WASHINGTON (Reuters) – U.S. Ambassador to China Terry Branstad was due to begin visiting Tibet on Sunday for official meetings and visits to religious and cultural sites, according to a news report on Sunday.
FILE PHOTO: U.S. Ambassador to China Terry Branstad speaks at an event to celebrate the re-introduction of American beef imports to China in Beijing, China June 30, 2017. REUTERS/Mark Schiefelbein/Pool
Branstad was scheduled to visit the Tibet Autonomous Region and Qinghai Province, a historic region of Tibet known to Tibetans as Amdo, from Sunday to Saturday, Radio Free Asia said in a report.
The State Department did not immediately comment on the story.
Radio Free Asia said it would be the first visit to Tibet by a U.S. official since the U.S. Congress approved a law in December that requires the United States to deny visas to Chinese officials in charge of implementing policies that restrict access to Tibet for foreigners. The U.S. government is required to begin denying visas by the end of this year.

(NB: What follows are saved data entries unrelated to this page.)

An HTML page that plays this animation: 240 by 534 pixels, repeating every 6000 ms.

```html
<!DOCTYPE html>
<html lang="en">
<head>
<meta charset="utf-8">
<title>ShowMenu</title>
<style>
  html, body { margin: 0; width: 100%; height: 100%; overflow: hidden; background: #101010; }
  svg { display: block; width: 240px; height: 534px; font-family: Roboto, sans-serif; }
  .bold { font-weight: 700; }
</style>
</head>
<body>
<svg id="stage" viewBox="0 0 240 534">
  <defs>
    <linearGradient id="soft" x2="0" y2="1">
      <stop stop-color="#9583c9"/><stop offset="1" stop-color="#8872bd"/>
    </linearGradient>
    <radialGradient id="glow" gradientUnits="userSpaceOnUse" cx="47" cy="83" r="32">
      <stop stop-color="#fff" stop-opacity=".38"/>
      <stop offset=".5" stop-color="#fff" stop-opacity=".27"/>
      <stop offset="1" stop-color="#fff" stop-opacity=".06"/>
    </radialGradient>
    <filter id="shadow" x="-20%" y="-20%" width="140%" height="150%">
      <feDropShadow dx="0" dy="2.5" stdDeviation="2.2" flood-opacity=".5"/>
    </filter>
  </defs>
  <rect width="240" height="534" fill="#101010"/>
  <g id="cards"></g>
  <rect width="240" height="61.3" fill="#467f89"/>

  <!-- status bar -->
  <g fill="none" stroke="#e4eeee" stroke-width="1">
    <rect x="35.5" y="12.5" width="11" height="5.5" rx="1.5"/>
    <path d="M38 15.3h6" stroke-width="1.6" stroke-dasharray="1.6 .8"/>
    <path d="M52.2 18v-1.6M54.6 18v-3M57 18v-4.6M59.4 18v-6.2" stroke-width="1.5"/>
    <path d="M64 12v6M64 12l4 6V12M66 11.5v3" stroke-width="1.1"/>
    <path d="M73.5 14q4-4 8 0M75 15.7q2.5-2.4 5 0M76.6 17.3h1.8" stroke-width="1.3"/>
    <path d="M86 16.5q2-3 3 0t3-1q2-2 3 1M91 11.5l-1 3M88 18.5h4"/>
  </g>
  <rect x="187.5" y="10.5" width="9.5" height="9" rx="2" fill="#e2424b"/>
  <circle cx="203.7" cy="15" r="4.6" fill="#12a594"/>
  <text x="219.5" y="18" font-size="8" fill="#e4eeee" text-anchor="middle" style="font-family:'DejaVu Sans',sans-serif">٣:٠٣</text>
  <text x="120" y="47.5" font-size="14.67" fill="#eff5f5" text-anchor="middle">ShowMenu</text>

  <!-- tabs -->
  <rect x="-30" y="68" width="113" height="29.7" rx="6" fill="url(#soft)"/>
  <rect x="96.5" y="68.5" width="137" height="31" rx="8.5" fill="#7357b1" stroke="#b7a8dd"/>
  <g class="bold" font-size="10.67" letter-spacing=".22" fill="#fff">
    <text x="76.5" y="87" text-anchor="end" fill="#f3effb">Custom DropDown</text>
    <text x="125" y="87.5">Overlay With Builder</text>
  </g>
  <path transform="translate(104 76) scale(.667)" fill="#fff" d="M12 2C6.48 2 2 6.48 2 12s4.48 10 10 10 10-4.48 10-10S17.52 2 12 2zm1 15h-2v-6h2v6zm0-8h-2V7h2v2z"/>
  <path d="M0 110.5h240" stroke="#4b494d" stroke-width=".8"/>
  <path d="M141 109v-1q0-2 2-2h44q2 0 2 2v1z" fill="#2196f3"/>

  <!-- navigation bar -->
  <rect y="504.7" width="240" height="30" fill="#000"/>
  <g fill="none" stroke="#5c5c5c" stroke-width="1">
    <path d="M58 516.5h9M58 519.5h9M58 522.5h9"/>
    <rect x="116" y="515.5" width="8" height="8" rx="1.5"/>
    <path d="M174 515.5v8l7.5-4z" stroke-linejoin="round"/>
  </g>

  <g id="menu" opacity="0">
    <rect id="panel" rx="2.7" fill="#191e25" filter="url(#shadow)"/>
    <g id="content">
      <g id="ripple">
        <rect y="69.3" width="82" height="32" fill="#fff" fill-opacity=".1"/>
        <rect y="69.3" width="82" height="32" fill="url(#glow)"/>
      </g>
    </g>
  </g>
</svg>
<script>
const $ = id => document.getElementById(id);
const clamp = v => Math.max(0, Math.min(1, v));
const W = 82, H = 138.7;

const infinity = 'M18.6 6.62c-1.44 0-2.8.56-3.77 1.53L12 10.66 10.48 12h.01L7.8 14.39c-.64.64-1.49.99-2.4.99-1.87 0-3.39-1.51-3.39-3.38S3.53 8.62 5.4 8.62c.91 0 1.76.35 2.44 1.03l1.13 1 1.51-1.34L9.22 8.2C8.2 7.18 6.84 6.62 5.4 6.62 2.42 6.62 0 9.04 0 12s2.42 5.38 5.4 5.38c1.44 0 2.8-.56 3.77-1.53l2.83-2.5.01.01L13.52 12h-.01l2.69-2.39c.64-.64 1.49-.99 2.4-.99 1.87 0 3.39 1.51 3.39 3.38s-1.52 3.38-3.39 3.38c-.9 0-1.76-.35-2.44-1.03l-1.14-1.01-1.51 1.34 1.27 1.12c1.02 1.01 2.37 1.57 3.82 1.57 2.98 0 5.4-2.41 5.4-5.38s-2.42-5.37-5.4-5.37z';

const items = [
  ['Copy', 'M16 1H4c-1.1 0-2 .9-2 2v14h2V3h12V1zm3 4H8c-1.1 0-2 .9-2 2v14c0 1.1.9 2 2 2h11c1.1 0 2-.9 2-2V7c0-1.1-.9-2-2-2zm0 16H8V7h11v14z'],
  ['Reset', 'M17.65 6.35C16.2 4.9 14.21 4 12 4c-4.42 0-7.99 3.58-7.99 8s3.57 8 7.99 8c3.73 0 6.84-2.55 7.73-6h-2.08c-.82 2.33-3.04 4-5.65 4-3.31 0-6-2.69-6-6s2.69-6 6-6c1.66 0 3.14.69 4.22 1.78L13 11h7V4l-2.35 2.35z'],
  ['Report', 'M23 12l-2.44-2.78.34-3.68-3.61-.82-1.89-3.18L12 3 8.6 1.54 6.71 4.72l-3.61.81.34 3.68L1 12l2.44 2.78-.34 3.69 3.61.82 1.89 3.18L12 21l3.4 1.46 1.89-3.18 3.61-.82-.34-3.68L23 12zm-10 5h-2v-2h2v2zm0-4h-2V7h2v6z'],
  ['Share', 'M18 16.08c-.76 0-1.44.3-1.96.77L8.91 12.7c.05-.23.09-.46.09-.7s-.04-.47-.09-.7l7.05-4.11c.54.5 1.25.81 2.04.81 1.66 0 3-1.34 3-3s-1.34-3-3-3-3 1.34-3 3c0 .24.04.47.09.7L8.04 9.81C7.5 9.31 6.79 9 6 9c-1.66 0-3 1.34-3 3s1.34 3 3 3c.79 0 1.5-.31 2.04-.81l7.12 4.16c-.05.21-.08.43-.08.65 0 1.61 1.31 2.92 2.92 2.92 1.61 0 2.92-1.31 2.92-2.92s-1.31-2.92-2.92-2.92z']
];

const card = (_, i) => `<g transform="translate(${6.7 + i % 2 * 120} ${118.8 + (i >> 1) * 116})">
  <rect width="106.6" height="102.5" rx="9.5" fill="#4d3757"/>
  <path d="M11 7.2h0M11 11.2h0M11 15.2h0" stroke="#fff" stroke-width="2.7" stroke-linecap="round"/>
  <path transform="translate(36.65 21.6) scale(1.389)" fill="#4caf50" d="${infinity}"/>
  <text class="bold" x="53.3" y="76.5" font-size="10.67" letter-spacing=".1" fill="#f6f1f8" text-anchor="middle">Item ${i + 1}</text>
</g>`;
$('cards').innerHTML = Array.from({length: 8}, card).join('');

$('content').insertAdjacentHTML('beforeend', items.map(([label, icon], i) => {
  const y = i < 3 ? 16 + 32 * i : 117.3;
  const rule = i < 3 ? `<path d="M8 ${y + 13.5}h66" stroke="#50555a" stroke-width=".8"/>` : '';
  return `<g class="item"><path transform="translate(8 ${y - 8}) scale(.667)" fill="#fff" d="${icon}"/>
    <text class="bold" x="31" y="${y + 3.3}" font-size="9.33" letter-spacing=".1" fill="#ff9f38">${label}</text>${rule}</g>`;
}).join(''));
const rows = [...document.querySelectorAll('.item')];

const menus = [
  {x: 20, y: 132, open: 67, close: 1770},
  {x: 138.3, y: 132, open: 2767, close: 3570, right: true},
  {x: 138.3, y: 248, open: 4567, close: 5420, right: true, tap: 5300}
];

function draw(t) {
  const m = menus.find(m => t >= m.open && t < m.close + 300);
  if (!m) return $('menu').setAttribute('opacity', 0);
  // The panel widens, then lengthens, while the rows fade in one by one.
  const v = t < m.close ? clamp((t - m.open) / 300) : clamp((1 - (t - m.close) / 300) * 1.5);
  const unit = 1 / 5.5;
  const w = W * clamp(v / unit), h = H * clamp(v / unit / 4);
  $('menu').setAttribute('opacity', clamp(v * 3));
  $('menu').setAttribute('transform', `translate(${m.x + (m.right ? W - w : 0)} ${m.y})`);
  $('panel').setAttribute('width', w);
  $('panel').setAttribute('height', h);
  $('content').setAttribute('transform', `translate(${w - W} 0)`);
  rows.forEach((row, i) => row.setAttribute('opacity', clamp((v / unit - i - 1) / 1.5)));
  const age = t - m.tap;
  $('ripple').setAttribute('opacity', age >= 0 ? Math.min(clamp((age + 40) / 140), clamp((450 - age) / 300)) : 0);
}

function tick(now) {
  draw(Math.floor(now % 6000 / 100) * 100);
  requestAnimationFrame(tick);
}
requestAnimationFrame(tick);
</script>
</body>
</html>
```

In December, China denounced the United States for passing the law, saying it was “resolutely opposed” to the U.S. legislation on what China considers an internal affair, and it risked causing “serious harm” to their relations.
Since then, tensions have been running high between the two countries over trade. China struck a more aggressive tone in its trade war with the United States on Friday, suggesting a resumption of talks between the world’s two largest economies would be meaningless unless Washington changed course.
On Saturday, China’s senior diplomat Wang Yi told U.S. Secretary of State Mike Pompeo that recent U.S. words and actions had harmed the interests of China and its enterprises, and that Washington should show restraint.
While the Trump administration has taken a tough stance towards China on trade and highlighted security rivalry with Beijing, the administration has so far not acted on congressional calls for it to impose sanctions on China’s former Communist Party chief in Tibet, Chen Quanguo, for the treatment of minority Muslims in Xinjiang province, where he is currently party chief.
A State Department report in March said Chen had replicated in Xinjiang, policies similar to those credited with reducing opposition to Chinese rule in Tibet.
Beijing sent troops into remote, mountainous Tibet in 1950 in what it officially terms a peaceful liberation and has ruled there with an iron fist ever since.
Reporting by Nandita Bose and David Brunnstrom; Editing by Sandra Maler